What Is a Sponsor?
For the uninitiated, a sponsor is a peer in recovery who steps up as a mentor for individuals in need of support. Newcomers to support groups are often encouraged to have a sponsor guide them through the process of group meetings, 12-steps, or other key elements of the program. Generally, this applies to those in the earliest stages of their recovery. Officially, sponsors are directly affiliated with AA’s recovery programs, but a sponsor could involve anyone who takes up the mantle of providing mentorship for a fellow peer. This can be particularly useful for individuals in early recovery.
Sponsors can be called upon in difficult times or offer a form of companionship in an otherwise isolating transitionary period. The most significant benefit for those in early recovery comes from seeking advice from an individual who has experience with an addictive disorder and actively working through their recovery. In the context of AA, sponsors generally will also help walk or guide recovery patients through working the 12-step program. Having a partner to assist and motivate patients through the 12-steps can be a great boon for the necessary ongoing treatment of recovery patients.
Benefits of Having a Sponsor in Your Corner
Whether peers choose to seek a sponsor is entirely up to them. There are a few outliers of extreme examples where some might not benefit from having a sponsor. However, these are generally isolated incidents, with most sponsors providing significant benefits to those in early recovery.
There are more drawbacks to not having a sponsor than there are from having one, and we would suggest that clients strongly consider choosing to have a sponsor once leaving rehab. Overall, those in early recovery will lack experience living a sober lifestyle which makes navigating early recovery alone difficult. Sponsors can have a lasting effect on their peers in maintaining their sobriety in the long term. Sponsors are by no means a replacement for therapists or all the amenities that a rehab facility previously provided them, but these individuals can provide a sense of camaraderie and be relied on in moments of crisis to listen and offer support.

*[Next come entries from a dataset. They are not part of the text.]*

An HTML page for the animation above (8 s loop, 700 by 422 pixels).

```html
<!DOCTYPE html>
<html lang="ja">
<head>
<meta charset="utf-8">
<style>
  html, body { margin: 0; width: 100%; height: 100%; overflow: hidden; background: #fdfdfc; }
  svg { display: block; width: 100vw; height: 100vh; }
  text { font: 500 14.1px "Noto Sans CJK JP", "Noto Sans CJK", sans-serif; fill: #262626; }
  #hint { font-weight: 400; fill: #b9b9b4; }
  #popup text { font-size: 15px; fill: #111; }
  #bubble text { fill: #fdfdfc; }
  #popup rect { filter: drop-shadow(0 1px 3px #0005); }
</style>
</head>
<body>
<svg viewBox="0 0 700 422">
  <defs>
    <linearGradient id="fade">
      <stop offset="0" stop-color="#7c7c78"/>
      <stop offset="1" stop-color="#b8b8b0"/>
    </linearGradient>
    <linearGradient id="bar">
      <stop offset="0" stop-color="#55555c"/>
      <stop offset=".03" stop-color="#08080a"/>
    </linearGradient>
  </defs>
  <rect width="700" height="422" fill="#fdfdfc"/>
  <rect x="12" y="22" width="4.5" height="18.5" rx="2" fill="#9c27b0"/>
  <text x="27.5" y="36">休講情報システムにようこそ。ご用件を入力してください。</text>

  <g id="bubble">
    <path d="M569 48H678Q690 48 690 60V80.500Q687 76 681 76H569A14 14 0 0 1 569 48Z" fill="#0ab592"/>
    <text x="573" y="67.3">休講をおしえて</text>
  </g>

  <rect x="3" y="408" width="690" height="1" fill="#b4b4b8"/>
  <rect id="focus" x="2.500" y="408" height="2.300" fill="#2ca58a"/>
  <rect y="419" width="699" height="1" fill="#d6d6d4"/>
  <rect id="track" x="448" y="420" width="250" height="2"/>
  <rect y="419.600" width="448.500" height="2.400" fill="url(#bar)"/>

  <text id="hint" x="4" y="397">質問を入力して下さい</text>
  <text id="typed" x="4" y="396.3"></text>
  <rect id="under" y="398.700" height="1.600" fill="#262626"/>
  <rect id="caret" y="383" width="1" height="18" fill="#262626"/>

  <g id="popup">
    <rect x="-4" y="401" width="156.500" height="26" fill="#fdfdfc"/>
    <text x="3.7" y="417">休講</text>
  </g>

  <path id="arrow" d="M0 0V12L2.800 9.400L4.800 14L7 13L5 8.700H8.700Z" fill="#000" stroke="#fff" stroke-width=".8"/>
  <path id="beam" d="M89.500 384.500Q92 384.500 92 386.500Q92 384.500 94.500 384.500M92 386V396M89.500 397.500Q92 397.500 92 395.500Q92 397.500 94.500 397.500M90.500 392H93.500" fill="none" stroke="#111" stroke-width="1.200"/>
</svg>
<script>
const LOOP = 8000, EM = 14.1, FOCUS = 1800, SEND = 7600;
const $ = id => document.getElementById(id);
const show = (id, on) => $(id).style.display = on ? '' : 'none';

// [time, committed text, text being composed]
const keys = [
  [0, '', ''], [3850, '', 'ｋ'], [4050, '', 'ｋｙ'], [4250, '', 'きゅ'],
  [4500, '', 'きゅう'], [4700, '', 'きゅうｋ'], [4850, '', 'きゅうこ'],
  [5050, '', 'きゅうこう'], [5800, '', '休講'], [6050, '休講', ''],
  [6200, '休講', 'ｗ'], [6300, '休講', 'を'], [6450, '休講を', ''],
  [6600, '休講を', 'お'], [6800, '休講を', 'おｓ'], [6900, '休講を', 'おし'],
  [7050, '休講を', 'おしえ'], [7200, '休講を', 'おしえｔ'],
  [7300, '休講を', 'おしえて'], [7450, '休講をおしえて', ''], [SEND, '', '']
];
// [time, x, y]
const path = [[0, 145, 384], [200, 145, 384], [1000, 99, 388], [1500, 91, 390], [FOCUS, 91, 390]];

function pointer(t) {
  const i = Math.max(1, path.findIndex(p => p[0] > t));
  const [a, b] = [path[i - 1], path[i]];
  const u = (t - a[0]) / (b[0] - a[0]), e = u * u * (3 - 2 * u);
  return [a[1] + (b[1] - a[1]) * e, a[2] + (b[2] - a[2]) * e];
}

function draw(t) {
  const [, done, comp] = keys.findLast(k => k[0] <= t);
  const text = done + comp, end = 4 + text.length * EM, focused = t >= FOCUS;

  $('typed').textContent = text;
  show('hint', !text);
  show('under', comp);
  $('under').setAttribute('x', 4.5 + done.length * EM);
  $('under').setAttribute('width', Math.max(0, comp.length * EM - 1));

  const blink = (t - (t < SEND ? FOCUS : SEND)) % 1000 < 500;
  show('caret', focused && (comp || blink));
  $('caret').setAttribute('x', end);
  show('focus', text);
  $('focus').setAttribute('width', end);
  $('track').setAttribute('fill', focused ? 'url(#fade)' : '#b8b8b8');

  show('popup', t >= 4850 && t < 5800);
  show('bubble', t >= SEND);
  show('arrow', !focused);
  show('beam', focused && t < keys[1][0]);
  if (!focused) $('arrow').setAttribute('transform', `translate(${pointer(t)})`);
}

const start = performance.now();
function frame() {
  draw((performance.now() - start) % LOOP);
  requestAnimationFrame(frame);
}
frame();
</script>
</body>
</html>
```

Overall, choosing to have a sponsor is a critical tool in the recovery toolbox. There is no harm in trying out a relationship with a sponsor, only to decide later that the relationship is not working out. Aside from the immediate form of guidance that sponsors provide, another benefit of choosing a sponsor is that it serves the dual purpose of also helping to become more immersed in the local recovery community. Getting to know fellow peers through sponsorship can significantly increase a person’s involvement at a local chapter level, reducing the risk of isolation and depression that can occur in early recovery. Sponsorship can be a significant ice breaker for those in early recovery, helping to alleviate many social anxieties that will naturally be present in newfound sobriety.

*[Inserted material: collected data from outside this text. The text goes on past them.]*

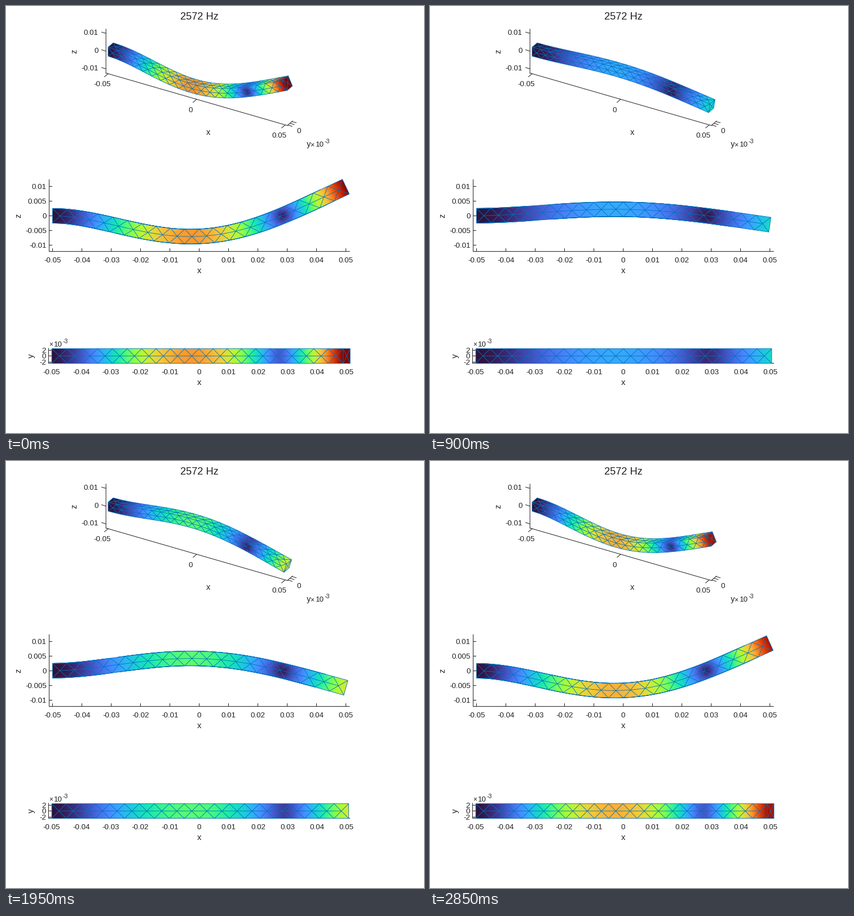
Recreate the animation shown at these times as a matplotlib script. Size 741 px wide and 756 px high, loop 3 s.

```python
import numpy as np
import matplotlib.pyplot as plt
from matplotlib.animation import FuncAnimation
from matplotlib.collections import LineCollection
from matplotlib.path import Path
from matplotlib.tri import Triangulation

W, H, DPI = 741, 756, 100
FRAMES, INTERVAL = 20, 150
PX = 72 / DPI                      # one pixel in points
INK, EDGE = "#212121", "#0072BD"
TICK, LABEL, TITLE, EXPONENT = 13.33, 14.67, 18.3, 10.6
plt.rcParams["font.family"] = "Liberation Sans"

LENGTH, HALF, CELLS = 0.1, 0.0025, 20
TIP = 0.0099                       # tip deflection at full swing
SPLIT = 4                          # colour subdivisions per triangle edge

fig = plt.figure(figsize=(W / DPI, H / DPI), dpi=DPI, facecolor="white")
ax = fig.add_axes([0, 0, 1, 1])
ax.set_xlim(0, W)
ax.set_ylim(H, 0)
ax.set_autoscale_on(False)
ax.axis("off")


# Beam mesh: four long faces plus the free end, wound outwards

def build_mesh():
    step = LENGTH / CELLS
    xs = -LENGTH / 2 + step * np.arange(CELLS + 1)
    ring = [(-1, -1), (-1, 1), (1, 1), (1, -1)]
    nodes, tris = [], []

    def add_row(xvals, y, z):
        start = len(nodes)
        nodes.extend((x, y * HALF, z * HALF) for x in xvals)
        return range(start, len(nodes))

    corners = [add_row(xs, y, z) for y, z in ring]
    end = add_row([xs[-1]], 0, 0)[0]
    for k in range(4):
        (ya, za), (yb, zb) = ring[k], ring[(k + 1) % 4]
        a, b = corners[k], corners[(k + 1) % 4]
        m = add_row(xs[:-1] + step / 2, (ya + yb) / 2, (za + zb) / 2)
        for j in range(CELLS):
            tris += [(a[j], a[j + 1], m[j]), (b[j + 1], b[j], m[j])]
            if j + 1 < CELLS:
                tris += [(a[j + 1], m[j + 1], m[j]), (b[j + 1], m[j], m[j + 1])]
        tris += [(a[0], m[0], b[0]), (a[-1], b[-1], m[-1]), (end, b[-1], a[-1])]
    return np.array(nodes), np.array(tris)


def bending_mode(s):
    """Second cantilever mode and its slope, scaled to 1 at the tip."""
    beta, sigma = 4.69409, 1.018467

    def shape(t):
        t = beta * t
        return np.cosh(t) - np.cos(t) - sigma * (np.sinh(t) - np.sin(t))

    t = beta * s
    slope = beta * (np.sinh(t) + np.sin(t) - sigma * (np.cosh(t) - np.cos(t)))
    return shape(s) / shape(1.0), slope / shape(1.0)


def displacement(pts):
    deflection, slope = bending_mode(pts[..., 0] / LENGTH + 0.5)
    u = np.zeros_like(pts)
    u[..., 0] = -pts[..., 2] * slope * TIP / LENGTH
    u[..., 2] = deflection * TIP
    return u


def subdivision(n):
    """Barycentric weights and small triangles of a split triangle."""
    index, weights, small = {}, [], []
    for i in range(n + 1):
        for j in range(n + 1 - i):
            index[i, j] = len(weights)
            weights.append((1 - (i + j) / n, i / n, j / n))
    for i in range(n):
        for j in range(n - i):
            small.append((index[i, j], index[i + 1, j], index[i, j + 1]))
            if i + j < n - 1:
                small.append((index[i + 1, j], index[i + 1, j + 1], index[i, j + 1]))
    return np.array(weights), np.array(small)


NODES, TRIS = build_mesh()
MODE = displacement(NODES)
WEIGHTS, SMALL = subdivision(SPLIT)
FINE_SIZE = np.linalg.norm(
    displacement(np.einsum("mk,tkd->tmd", WEIGHTS, NODES[TRIS])), axis=2)


# Views: pixel origin and projection matrix

S, C30 = 3626, np.sqrt(3) / 2
ISO = (np.array([342.5, 122.3]),
       S * np.array([[C30, 0.5, 0], [0.25, -C30 / 2, -C30]]))
SIDE = (np.array([342.5, 371.3]), 5200 * np.array([[1, 0, 0], [0, 0, -1]]))
TOP = (np.array([342.5, 619.75]), 5228 * np.array([[1, 0, 0], [0, -1, 0]]))


def project(view, pts):
    origin, matrix = view
    return origin + np.asarray(pts) @ matrix.T


# Static axes

def text(x, y, s, size=TICK, ha="center", rotation=0):
    ax.text(x, y, s, fontsize=size * PX, color=INK, ha=ha, va="baseline",
            rotation=rotation, rotation_mode="anchor")


def line(p, q):
    ax.plot([p[0], q[0]], [p[1], q[1]], color=INK, lw=PX, snap=False, zorder=0.5)


def exponent(x, y):
    text(x, y, "×", 12, ha="left")
    text(x + 9, y, "10", ha="left")
    text(x + 25, y - 6, "-3", EXPONENT, ha="left")


def number(v):
    return f"{v:.3f}".rstrip("0").rstrip(".") if v else "0"


def pixel_centre(v):
    return np.floor(v) + 0.5


def flat_axes(view, left, right, top, bottom, ticks, row, label_row):
    line((left, top), (left, bottom))
    line((left, bottom), (right, bottom))
    for v in np.arange(-5, 6) / 100:
        x = project(view, (v, 0, 0))[0]
        mark = pixel_centre(x)
        line((mark, bottom), (mark, bottom - 5))
        text(x, row, number(v))
    for y, s in ticks:
        mark = pixel_centre(y)
        line((left, mark), (left + 5, mark))
        text(left - 4.5, mark + 4.8, s, ha="right")
    text(342.5, label_row, "x", LABEL)


def iso_axes():
    x0, y0, z0 = 0.0512, 0.0025, 0.0124
    near = project(ISO, (-x0, -y0, -z0))
    far = project(ISO, (x0, -y0, -z0))
    line(near, project(ISO, (-x0, -y0, z0)))
    line(near, far)
    line(far, project(ISO, (x0, y0, -z0)))
    for v in (-0.01, 0, 0.01):
        p = project(ISO, (-x0, -y0, v))
        line(p, p + (-7.6, -2.2))
        text(164, p[1] + 2.7, number(v), ha="right")
    for v in (-0.05, 0, 0.05):
        p = project(ISO, (v, -y0, -z0))
        line(p, p + (-6.3, 5.4))
        text(p[0] - 10.3, p[1] + 22.4, number(v))
    for v in (-0.002, 0, 0.002):
        p = project(ISO, (x0, v, -z0))
        line(p, p + (7.6, 2.2))
    text(519, 224.8, "0")
    text(359, 228, "x", LABEL)
    text(125.5, 80.5, "z", LABEL, rotation=90)
    text(536.5, 248.8, "y", LABEL)
    exponent(539.5, 249)


text(342.7, 24.5, "2572 Hz", TITLE)
iso_axes()
side_ticks = [(project(SIDE, (0, 0, v))[1], number(v))
              for v in (-0.01, -0.005, 0, 0.005, 0.01)]
flat_axes(SIDE, 76.5, 609, 307.5, 434.5, side_ticks, 454.3, 472.8)
text(26.5, 371.5, "z", LABEL, rotation=90)
top_ticks = [(project(TOP, (0, v / 1000, 0))[1], str(v)) for v in (-2, 0, 2)]
flat_axes(TOP, 75.5, 609.5, 606, 632.5, top_ticks, 652.5, 671)
text(49, 619.5, "y", LABEL, rotation=90)
exponent(76, 602.8)


# Animated beams

moving = []


def outline(corners):
    """Union of the visible triangles, used to trim the colour fill."""
    closed = np.concatenate([corners, corners[:, :1]], axis=1).reshape(-1, 2)
    codes = [Path.MOVETO, Path.LINETO, Path.LINETO, Path.CLOSEPOLY]
    return Path(closed, codes * len(corners))


def draw_beam(view, pts, swing):
    p = project(view, pts)
    u, v = p[TRIS[:, 1]] - p[TRIS[:, 0]], p[TRIS[:, 2]] - p[TRIS[:, 0]]
    visible = u[:, 0] * v[:, 1] - u[:, 1] * v[:, 0] < -0.5
    seen = TRIS[visible]

    fine = np.einsum("mk,tkd->tmd", WEIGHTS, p[seen]).reshape(-1, 2)
    shade = abs(swing) * FINE_SIZE[visible].ravel()
    offsets = len(WEIGHTS) * np.arange(len(seen))
    small = (SMALL[None] + offsets[:, None, None]).reshape(-1, 3)
    mesh = Triangulation(fine[:, 0], fine[:, 1], small)
    fill = ax.tripcolor(mesh, shade, shading="gouraud", cmap="turbo",
                        vmin=0, vmax=FINE_SIZE.max(), zorder=1)
    fill.set_clip_path(outline(p[seen]), ax.transData)

    pairs = np.vstack([seen[:, [0, 1]], seen[:, [1, 2]], seen[:, [2, 0]]])
    edges = np.unique(np.sort(pairs, axis=1), axis=0)
    wires = LineCollection(p[edges], colors=EDGE, linewidths=0.85 * PX, zorder=2)
    wires.set_snap(False)
    ax.add_collection(wires)
    moving.extend([fill, wires])


def update(i):
    while moving:
        moving.pop().remove()
    swing = np.cos(2 * np.pi * i / FRAMES)
    pts = NODES + swing * MODE
    for view in (ISO, SIDE, TOP):
        draw_beam(view, pts, swing)
    return moving


anim = FuncAnimation(fig, update, frames=FRAMES, interval=INTERVAL,
                     repeat=True, repeat_delay=0, blit=False)
plt.show()
```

How to Pick a Sponsor to Meet Your Recovery Needs
Those in early recovery should be choosy when it comes to sponsors as there is no rush to find one. They should also feel free to try out individual relationships and decline offers as there is no harm in deciding that sponsorship is not working. Everyone learns differently and will need different levels of support. This process can be similar to picking a therapist. Not only do clients need someone with who they are comfortable opening up to about their addiction, but they also need to find a sponsor who can speak from a position of authority. They should only consider a sponsor who has gone through the 12-step program and has maintained sobriety for over two years.
Addiction recovery is a lifelong process that can often prove difficult, especially in the early stages of recovery. Thankfully, recovery communities have grown to the extent that most recovery patients can receive free access to group meetings in their local area. With the help of support groups and fellow peers offering sponsorship, those in recovery can receive the ongoing support necessary to maintain long-term sobriety. If you or someone you love is struggling with addiction and needs professional help, Choice House has a dual-diagnosis treatment program. Located in the Boulder County area of Colorado, our treatment programs include a 90-day inpatient service, an intensive outpatient program, and a sober living campus. Our facilities are located close to the bustling city of Louisville, which allows participants in either our outpatient program or living at the sober living campus to transition back to work and social lives under the guidance of Choice House staff. For more information regarding Choice House facilities and treatment services, please give us a call at (303) 578-4977.